#### Problem to solve:
From the first line of the listing, copy each line exactly until you have included the line with "--trousers: #0f3038;"; leave out the pictures.
───
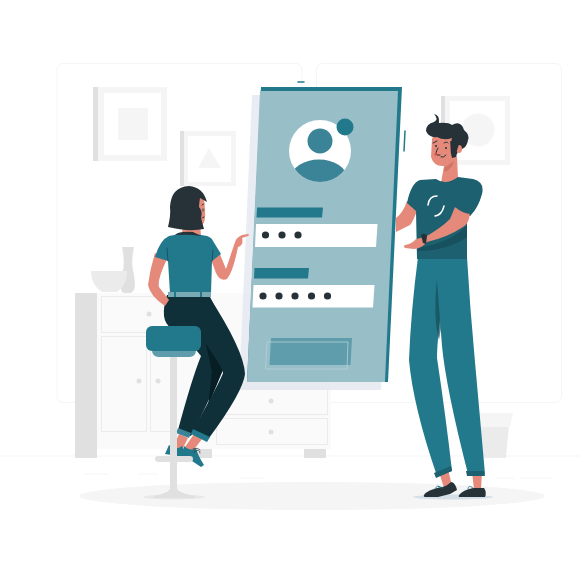
<!DOCTYPE html>
<html lang="en">
<head>
<meta charset="utf-8">
<title>Login illustration</title>
<style>
:root {
  --teal: #22798c;
  --teal-mid: #3b8497;
  --teal-dark: #1d6070;
  --teal-deep: #164b58;
  --panel: #94bbc6;
  --button: #5f9dac;
  --ink: #263238;
  --trousers: #0f3038;
  --skin: #e58a7b;
  --skin-shade: #d37566;
  --grey-1: #fafafa;
  --grey-2: #f5f5f5;
  --grey-3: #ebebeb;
  --grey-4: #e0e0e0;
}
html, body { margin: 0; background: #fff; overflow: hidden; }
svg { display: block; width: 580px; height: 570px; }
.teal { fill: var(--teal); }
.teal-mid { fill: var(--teal-mid); }
.teal-dark { fill: var(--teal-dark); }
.teal-deep { fill: var(--teal-deep); }
.panel { fill: var(--panel); }
.button { fill: var(--button); }
.ink { fill: var(--ink); }
.trousers { fill: var(--trousers); }
.skin { fill: var(--skin); }
.skin-shade { fill: var(--skin-shade); }
.white { fill: #fff; }
.g1 { fill: var(--grey-1); }
.g2 { fill: var(--grey-2); }
.g3 { fill: var(--grey-3); }
.g4 { fill: var(--grey-4); }
.outline { fill: none; stroke: var(--grey-2); }
.drawer { fill: var(--grey-1); stroke: var(--grey-3); }
.line { fill: none; stroke-linecap: round; stroke-linejoin: round; }
</style>
</head>
<body>
<svg viewBox="0 0 580 570" role="img" aria-label="A woman on a bar stool and a standing man beside a large login screen">
  <defs>
    <clipPath id="avatar-clip"><circle cx="320" cy="151" r="31"/></clipPath>
    <circle id="password-dot" r="3.6"/>
  </defs>

  <g id="room">
    <rect class="outline" x="57" y="63.5" width="245" height="339" rx="6"/>
    <rect class="outline" x="316.500" y="63.500" width="245" height="339" rx="6"/>
    <path class="outline" d="M0 456H580M85 474h24M138 474h20M240 478h24M496 478h18M520 478h32"/>
    <g id="frame-large">
      <rect class="g4" x="93" y="87" width="8" height="74"/>
      <rect class="g2" x="98" y="87" width="69" height="74"/>
      <rect class="white" x="104" y="93" width="57" height="62"/>
      <rect class="g2" x="118" y="108" width="30" height="32"/>
    </g>
    <g id="frame-small">
      <rect class="g4" x="180" y="131" width="6" height="55"/>
      <rect class="g2" x="184" y="131" width="52" height="55"/>
      <rect class="white" x="188" y="136" width="43" height="46"/>
      <polygon class="g2" points="209,148 221,168 198,168"/>
    </g>
    <g id="frame-right">
      <rect class="g4" x="441" y="96" width="6" height="69"/>
      <rect class="g2" x="445" y="96" width="65" height="69"/>
      <rect class="white" x="450" y="101" width="55" height="59"/>
      <circle class="g2" cx="478" cy="130" r="16.500"/>
    </g>
  </g>

  <g id="sideboard">
    <rect class="g1" x="97" y="293" width="234" height="156"/>
    <rect class="g4" x="75" y="293" width="22" height="165"/>
    <path class="g4" d="M190 449h22v9h-26zM304 449h22v9h-22z"/>
    <g class="drawer">
      <rect x="101.500" y="296.500" width="108" height="36"/>
      <rect x="101.500" y="336.500" width="45" height="95"/>
      <rect x="150.500" y="336.500" width="59" height="95"/>
      <rect x="216.500" y="388.500" width="111" height="26"/>
      <rect x="216.500" y="418.500" width="111" height="26"/>
    </g>
    <g class="g4">
      <circle cx="149" cy="314" r="2.500"/><circle cx="139" cy="381" r="2.500"/><circle cx="158" cy="381" r="2.500"/>
      <circle cx="271" cy="401" r="2.500"/><circle cx="271" cy="432" r="2.500"/>
    </g>
    <path class="g4" d="M122 247h12q-3 15-1 23 5 22-3 23h-6q-6-1-1-23 2-8-1-23z"/>
    <path class="g3" d="M91 271h36q0 14-10 21H102q-11-7-11-21z"/>
  </g>
  <g id="plant-pot">
    <path class="g3" d="M478 424h31l-3 34h-28z"/>
    <path class="g2" d="M476 413h37l-3 14h-34z"/>
  </g>

  <ellipse id="floor-shadow" class="g2" cx="312" cy="496" rx="233" ry="14"/>

  <g id="login-screen">
    <polygon points="252,95 396,95 381,390 239,390" fill="#e3e8ef" opacity=".8"/>
    <polygon class="teal" points="261,87 402,87 388,382 247,382"/>
    <polygon class="panel" points="260,91 398,91 385,382 247,382"/>
    <polygon points="252,95 260,91 398,91 384,382 239,382" fill="#fff" opacity=".04"/>
    <path class="line" d="M298 82h6M405 131l-1 20" stroke="#22798c" stroke-width="1.500"/>
    <g id="avatar">
      <circle class="white" cx="320" cy="151" r="31"/>
      <g class="teal-mid" clip-path="url(#avatar-clip)">
        <circle cx="320" cy="141" r="12.500"/>
        <ellipse cx="319" cy="178" rx="28" ry="18.500"/>
      </g>
      <circle class="teal" cx="345" cy="127" r="8.500"/>
    </g>
    <g id="user-field">
      <polygon class="teal" points="257,207.500 323,207.500 322,217.500 256.500,217.500"/>
      <polygon class="white" points="256,224 377.500,224 376,247 255,247"/>
      <g class="ink">
        <use href="#password-dot" x="265.500" y="235"/><use href="#password-dot" x="282" y="235"/><use href="#password-dot" x="298" y="235"/>
      </g>
    </g>
    <g id="password-field">
      <polygon class="teal" points="254.500,268 309,268 308,278.500 254,278.500"/>
      <polygon class="white" points="253.500,285 374.500,285 373,307.500 252.500,307.500"/>
      <g class="ink">
        <use href="#password-dot" x="263" y="296"/><use href="#password-dot" x="279" y="296"/><use href="#password-dot" x="295" y="296"/><use href="#password-dot" x="311.500" y="296"/><use href="#password-dot" x="327.500" y="296"/>
      </g>
    </g>
    <g id="login-button">
      <polygon class="button" points="271,338 352,338 350.500,365 269.500,365"/>
      <polygon points="267,342 348,342 347,369 265.500,369" fill="none" stroke="#b5d0d8" stroke-width=".8"/>
    </g>
  </g>

  <g id="stool-post">
    <ellipse cx="174" cy="497" rx="31" ry="2.500" fill="#e8e8e8"/>
    <path class="g4" d="M170 352h7v137q2 4 18 7v2h-41v-2q14-3 16-7z"/>
  </g>

  <g id="woman">
    <g id="woman-feet">
      <path class="skin" d="M179 434l9 4-7 14-8-4zM194 434l8 5-10 13-7-5z"/>
      <path class="teal" d="M169 445q7 6 13 1l6 10-4 1-19-3z"/>
      <path class="teal" d="M184 446q7 6 12 2 1 6 8 17l-3 2q-12-8-18-12z"/>
      <path class="line" d="M194 452q6-4 6 1M193 449q5-2 7 1" stroke="#263238" stroke-width=".7"/>
    </g>
    <path id="far-leg" class="trousers" d="M176 296l34 1q15 28 17 44 1 24-36 95l-13-6q14-52 23-74l-26-32z"/>
    <path d="M206 344l17 26-15 36 4-34z" fill="#071e24"/>
    <path class="teal-mid" d="M178 428l13 5-2 5-13-5z"/>
    <path id="near-leg" class="trousers" d="M167 295h41q36 55 37 79-2 18-36 64l-16-8q28-50 30-57-3-14-24-43l-28-2q-12-8-4-33z"/>
    <path class="teal" d="M193 429l17 8-3 5-16-8z"/>
    <path id="woman-left-arm" class="skin" d="M155 253l12 6q-10 21-8 28l10 13-4 6q-15-10-17-21 2-16 7-32z"/>
    <path id="woman-right-arm" class="skin" d="M210 257l9-5q5 12 7 17l8-24q2-8 8-10l6-1q2 1 0 2l-6 2q2 7-4 9-5 25-11 32-7 3-11-6z"/>
    <path class="skin" d="M184 222h16l1 15h-20z"/>
    <path class="teal" d="M169 236q18-5 38 0 5 2 6 5l8 13-9 7-1 32h-41l-2-32-13-4q5-17 14-21z"/>
    <path class="line" d="M168 261l-1-13M212 261l1-11" stroke="#164b58" stroke-width=".8"/>
    <path class="ink" d="M175 235q4-4 18-3l8 4q-12-2-26-1z"/>
    <path d="M168 292h43v5h-43z" fill="#79a9b5"/>
    <path class="teal" d="M174 292h2v5h-2zM200 292h2v5h-2z"/>
    <path id="woman-face" class="skin" d="M193 200q8-5 11 0l1 9q1 13-3 16-7 1-10-3z"/>
    <path class="line" d="M202 205l2-1M203 209v2M204 217l-2 1" stroke="#263238" stroke-width=".9"/>
    <path id="woman-hair" class="ink" d="M168 227q3-12 2-20 1-20 19-21 14 1 18 16l-7-4q-1 6-1 9 4 4 2 11l3 11q-16 3-36-2z"/>
  </g>

  <g id="stool-seat">
    <path d="M152 350h44q0 6-6 7h-32q-6-1-6-7z" fill="#5f9dac"/>
    <rect class="teal" x="146" y="326" width="55" height="25" rx="6"/>
    <rect class="g4" x="170" y="357" width="7" height="131"/>
    <rect class="g4" x="155" y="456" width="38" height="6" rx="3"/>
  </g>

  <g id="man">
    <ellipse cx="453" cy="497" rx="40" ry="2.500" fill="#d5dfe8"/>
    <g id="man-feet">
      <path class="skin" d="M439 472l9-3 4 17-8 2zM472 472h10l-1 17h-7z"/>
      <path class="ink" d="M424 495q3-5 17-8 5 0 10-5 4 0 6 8l-7 4-12 3h-12q-3 0-2-2zM459 495q4-5 14-7h11q3 4 1 9h-25q-2 0-1-2z"/>
      <path class="line" d="M435 489q2-5 6-1M438 486l5 2M468 489q0-5 5-1" stroke="#22798c" stroke-width=".8"/>
    </g>
    <path id="man-right-leg" class="teal" d="M418 257h36l-13 54q-4 32-4 47 9 60 15 113l-15 5q-24-70-28-116 2-50 9-103z"/>
    <path class="teal-deep" d="M437 278l12 2-10 60q-6-20-2-62z" opacity=".7"/>
    <path id="man-left-leg" class="teal" d="M434 257h33q3 52 8 105l10 112h-17q-22-86-26-128l-5-65z"/>
    <path class="teal-dark" d="M434 473l17-7 1 5-16 7zM466 471h18l1 5h-18z"/>
    <path id="man-far-arm" class="skin" d="M407 201l11 7q-5 14-8 17l-14 7v-14q7-5 11-17z"/>
    <path class="skin" d="M445 160l12-4 1 23q-6 6-17 4z"/>
    <path class="skin-shade" d="M444 168l10-7q-1 7-9 11z"/>
    <path id="man-shirt" class="teal-dark" d="M436 179q10 7 22-2l15 2q12 3 9 15-4 14-11 21l-4 2v42h-50l-1-48-9-8q4-20 13-23z"/>
    <path class="teal-deep" d="M417 248q34-5 50-23v12q-20 14-50 14z" opacity=".75"/>
    <path class="line" d="M428 205q1-9 9-9M444 206q-2 9-9 10" stroke="#fff" stroke-width="1.500"/>
    <path class="teal-deep" d="M456 211l14-2 1 6-5 3z"/>
    <path id="man-near-arm" class="skin" d="M455 207l15 6q-1 11-7 14-15 10-36 15-6 7-13 7l-9-1q-2-2 0-3 7-1 11-6l9-2q16-9 25-18z"/>
    <path class="ink" d="M421 235q4-3 6 1l-1 8-3-1z"/>
    <path class="teal-dark" d="M464 180q15-3 18 11-2 13-11 23-8 0-16-7z"/>
    <g id="man-head">
      <path class="skin" d="M432 139q2-7 9-7l14 2q6 8 2 18-4 11-13 14-10 1-13-9z"/>
      <path class="line" d="M433 143l4-2M444 143q3-2 4 0M438 148q-3 5-1 7h3M441 157q3 1 5-2" stroke="#263238" stroke-width="1"/>
      <circle class="ink" cx="436" cy="146" r="1"/><circle class="ink" cx="446" cy="148" r="1"/>
      <path d="M436 152l-2 3 4 1z" fill="#d34e46"/>
      <path class="ink" d="M452 158q-3-10 0-20-8 3-15-1-8 1-11-6 0-7 8-9 5-3 0-8 6 1 5 9 9-1 13 2 9-5 12 5 6 5 4 10-1 7-6 9-5 2-6 8z"/>
      <ellipse class="skin" cx="459" cy="149" rx="3" ry="4"/>
      <path class="ink" d="M450 141l9 3-4 13-3-2z"/>
    </g>
  </g>
</svg>
</body>
</html>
───
#### Solution:
<!DOCTYPE html>
<html lang="en">
<head>
<meta charset="utf-8">
<title>Login illustration</title>
<style>
:root {
  --teal: #22798c;
  --teal-mid: #3b8497;
  --teal-dark: #1d6070;
  --teal-deep: #164b58;
  --panel: #94bbc6;
  --button: #5f9dac;
  --ink: #263238;
  --trousers: #0f3038;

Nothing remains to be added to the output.